**Assignment:** If a line in the data holds the string "path", list it.
(Records for the task Opens)
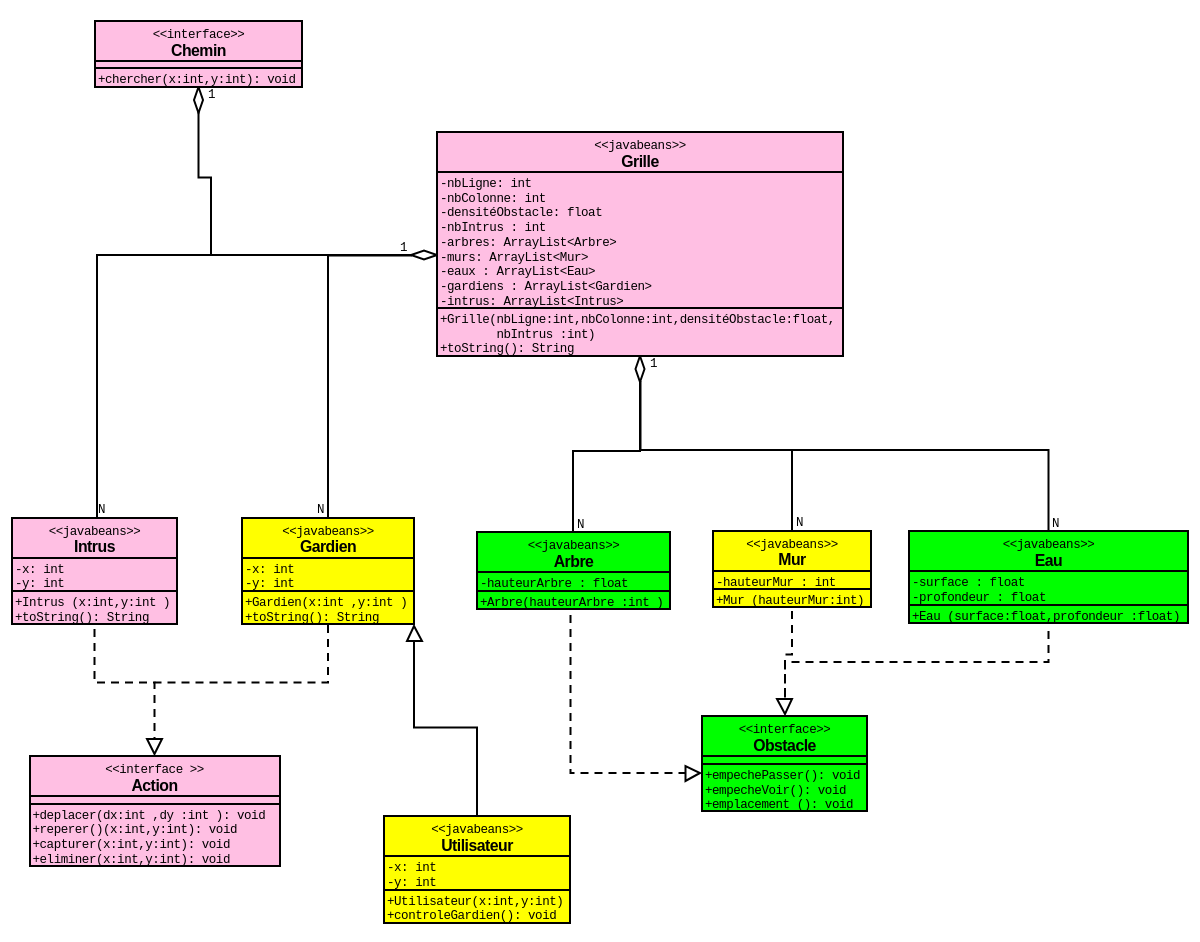
<!DOCTYPE html>
<html lang="fr">
<head>
<meta charset="utf-8">
<title>Diagramme de classes</title>
<style>
:root {
  --ink: #000;
  --paper: #fff;
  --pink: #ffbfe3;
  --yellow: #ff0;
  --green: #0f0;
}
* { box-sizing: border-box; margin: 0; padding: 0; }
html, body { width: 1200px; height: 942px; overflow: hidden; background: var(--paper); }
.diagram {
  position: relative;
  width: 1200px;
  height: 942px;
  overflow: hidden;
  color: var(--ink);
  font: 12.5px/14.7px "Liberation Mono", monospace;
  letter-spacing: -0.45px;
}
.connectors { position: absolute; inset: 0; fill: none; stroke: var(--ink); stroke-width: 2; }
.heads { fill: var(--paper); }
.realization { stroke-dasharray: 8 6; }
.class {
  position: absolute;
  display: grid;
  border: 2px solid var(--ink);
}
.pink { background: var(--pink); }
.yellow { background: var(--yellow); }
.green { background: var(--green); }
.class header {
  display: flex;
  flex-direction: column;
  align-items: center;
  padding-top: 6px;
  border-bottom: 2px solid var(--ink);
}
.class h2 {
  margin-top: -1px;
  font: bold 15.8px/18px "Liberation Sans", sans-serif;
  letter-spacing: -0.5px;
}
.class ul { list-style: none; min-height: 0; padding: 4px 0 0 2px; }
.class li { white-space: pre; }
.class .attributes { border-bottom: 2px solid var(--ink); }
.class .empty { padding: 0; }
.multiplicity { position: absolute; }

#chemin { left: 94px; top: 20px; width: 209px; height: 68px; grid-template-rows: 40px 7px 1fr; }
#grille { left: 436px; top: 131px; width: 408px; height: 226px; grid-template-rows: 40px 136px 1fr; }
#intrus { left: 11px; top: 516.5px; width: 167px; height: 108.5px; grid-template-rows: 40px 33.5px 1fr; }
#gardien { left: 241px; top: 516.5px; width: 174px; height: 108.5px; grid-template-rows: 40px 33.5px 1fr; }
#arbre { left: 476px; top: 531px; width: 195px; height: 79px; grid-template-rows: 40px 18.5px 1fr; }
#mur { left: 712px; top: 529.5px; width: 160px; height: 78.5px; grid-template-rows: 40px 18.5px 1fr; }
#eau { left: 908px; top: 530px; width: 281px; height: 94px; grid-template-rows: 40px 33.5px 1fr; }
#action { left: 28.5px; top: 755px; width: 252px; height: 112px; grid-template-rows: 40px 7.5px 1fr; }
#utilisateur { left: 383px; top: 815px; width: 188px; height: 108.5px; grid-template-rows: 40px 33.5px 1fr; }
#obstacle { left: 701px; top: 715px; width: 167px; height: 97px; grid-template-rows: 40px 8px 1fr; }
</style>
</head>
<body>
<main class="diagram">

  <svg class="connectors" width="1200" height="942" viewBox="0 0 1200 942" aria-hidden="true">
    <g class="aggregation">
      <path d="M198.5 112V177.5H211V255"/>
      <path d="M412 255H97V517"/>
      <path d="M328 517V255.5H412"/>
      <path d="M640 381V451H573V532"/>
      <path d="M640.5 381V450H792V531"/>
      <path d="M640 381V450H1048.5V531"/>
    </g>
    <path class="inheritance" d="M477 816V727.5H414V641"/>
    <g class="realization">
      <path d="M94.5 629V682.5H154.5V739"/>
      <path d="M328 625V682.5H154.5"/>
      <path d="M570.5 615V773H686"/>
      <path d="M792 611V654.5H785V699"/>
      <path d="M1048.5 631V662H785V699"/>
    </g>
    <g class="heads">
      <polygon points="198.5,87 203,100 198.5,113 194,100"/>
      <polygon points="437,255 424,259.5 411,255 424,250.5"/>
      <polygon points="640,356 644.5,369 640,382 635.5,369"/>
      <polygon points="147,739 162,739 154.5,754"/>
      <polygon points="407,641 422,641 414,626"/>
      <polygon points="685.5,766 685.5,781 700,773"/>
      <polygon points="777,699 792,699 785,714"/>
    </g>
  </svg>

  <article class="class pink" id="chemin">
    <header><p>&lt;&lt;interface&gt;&gt;</p><h2>Chemin</h2></header>
    <ul class="attributes empty"></ul>
    <ul class="operations">
      <li>+chercher(x:int,y:int): void</li>
    </ul>
  </article>

  <article class="class pink" id="grille">
    <header><p>&lt;&lt;javabeans&gt;&gt;</p><h2>Grille</h2></header>
    <ul class="attributes">
      <li>-nbLigne: int</li>
      <li>-nbColonne: int</li>
      <li>-densitéObstacle: float</li>
      <li>-nbIntrus : int</li>
      <li>-arbres: ArrayList&lt;Arbre&gt;</li>
      <li>-murs: ArrayList&lt;Mur&gt;</li>
      <li>-eaux : ArrayList&lt;Eau&gt;</li>
      <li>-gardiens : ArrayList&lt;Gardien&gt;</li>
      <li>-intrus: ArrayList&lt;Intrus&gt;</li>
    </ul>
    <ul class="operations">
      <li>+Grille(nbLigne:int,nbColonne:int,densitéObstacle:float,
        nbIntrus :int)</li>
      <li>+toString(): String</li>
    </ul>
  </article>

  <article class="class pink" id="intrus">
    <header><p>&lt;&lt;javabeans&gt;&gt;</p><h2>Intrus</h2></header>
    <ul class="attributes">
      <li>-x: int</li>
      <li>-y: int</li>
    </ul>
    <ul class="operations">
      <li>+Intrus (x:int,y:int )</li>
      <li>+toString(): String</li>
    </ul>
  </article>

  <article class="class yellow" id="gardien">
    <header><p>&lt;&lt;javabeans&gt;&gt;</p><h2>Gardien</h2></header>
    <ul class="attributes">
      <li>-x: int</li>
      <li>-y: int</li>
    </ul>
    <ul class="operations">
      <li>+Gardien(x:int ,y:int )</li>
      <li>+toString(): String</li>
    </ul>
  </article>

  <article class="class green" id="arbre">
    <header><p>&lt;&lt;javabeans&gt;&gt;</p><h2>Arbre</h2></header>
    <ul class="attributes">
      <li>-hauteurArbre : float</li>
    </ul>
    <ul class="operations">
      <li>+Arbre(hauteurArbre :int )</li>
    </ul>
  </article>

  <article class="class yellow" id="mur">
    <header><p>&lt;&lt;javabeans&gt;&gt;</p><h2>Mur</h2></header>
    <ul class="attributes">
      <li>-hauteurMur : int</li>
    </ul>
    <ul class="operations">
      <li>+Mur (hauteurMur:int)</li>
    </ul>
  </article>

  <article class="class green" id="eau">
    <header><p>&lt;&lt;javabeans&gt;&gt;</p><h2>Eau</h2></header>
    <ul class="attributes">
      <li>-surface : float</li>
      <li>-profondeur : float</li>
    </ul>
    <ul class="operations">
      <li>+Eau (surface:float,profondeur :float)</li>
    </ul>
  </article>

  <article class="class pink" id="action">
    <header><p>&lt;&lt;interface &gt;&gt;</p><h2>Action</h2></header>
    <ul class="attributes empty"></ul>
    <ul class="operations">
      <li>+deplacer(dx:int ,dy :int ): void</li>
      <li>+reperer()(x:int,y:int): void</li>
      <li>+capturer(x:int,y:int): void</li>
      <li>+eliminer(x:int,y:int): void</li>
    </ul>
  </article>

  <article class="class yellow" id="utilisateur">
    <header><p>&lt;&lt;javabeans&gt;&gt;</p><h2>Utilisateur</h2></header>
    <ul class="attributes">
      <li>-x: int</li>
      <li>-y: int</li>
    </ul>
    <ul class="operations">
      <li>+Utilisateur(x:int,y:int)</li>
      <li>+controleGardien(): void</li>
    </ul>
  </article>

  <article class="class green" id="obstacle">
    <header><p>&lt;&lt;interface&gt;&gt;</p><h2>Obstacle</h2></header>
    <ul class="attributes empty"></ul>
    <ul class="operations">
      <li>+empechePasser(): void</li>
      <li>+empecheVoir(): void</li>
      <li>+emplacement (): void</li>
    </ul>
  </article>

  <span class="multiplicity" style="left:208px;top:88px">1</span>
  <span class="multiplicity" style="left:400px;top:241px">1</span>
  <span class="multiplicity" style="left:650px;top:357px">1</span>
  <span class="multiplicity" style="left:98px;top:503px">N</span>
  <span class="multiplicity" style="left:317px;top:503px">N</span>
  <span class="multiplicity" style="left:577px;top:518px">N</span>
  <span class="multiplicity" style="left:796px;top:516px">N</span>
  <span class="multiplicity" style="left:1052px;top:517px">N</span>
</main>
</body>
</html>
(Records for the task Closes)
**Reply to the exercise:**
      <path d="M198.5 112V177.5H211V255"/>
      <path d="M412 255H97V517"/>
      <path d="M328 517V255.5H412"/>
      <path d="M640 381V451H573V532"/>
      <path d="M640.5 381V450H792V531"/>
      <path d="M640 381V450H1048.5V531"/>
    <path class="inheritance" d="M477 816V727.5H414V641"/>
      <path d="M94.5 629V682.5H154.5V739"/>
      <path d="M328 625V682.5H154.5"/>
      <path d="M570.5 615V773H686"/>
      <path d="M792 611V654.5H785V699"/>
      <path d="M1048.5 631V662H785V699"/>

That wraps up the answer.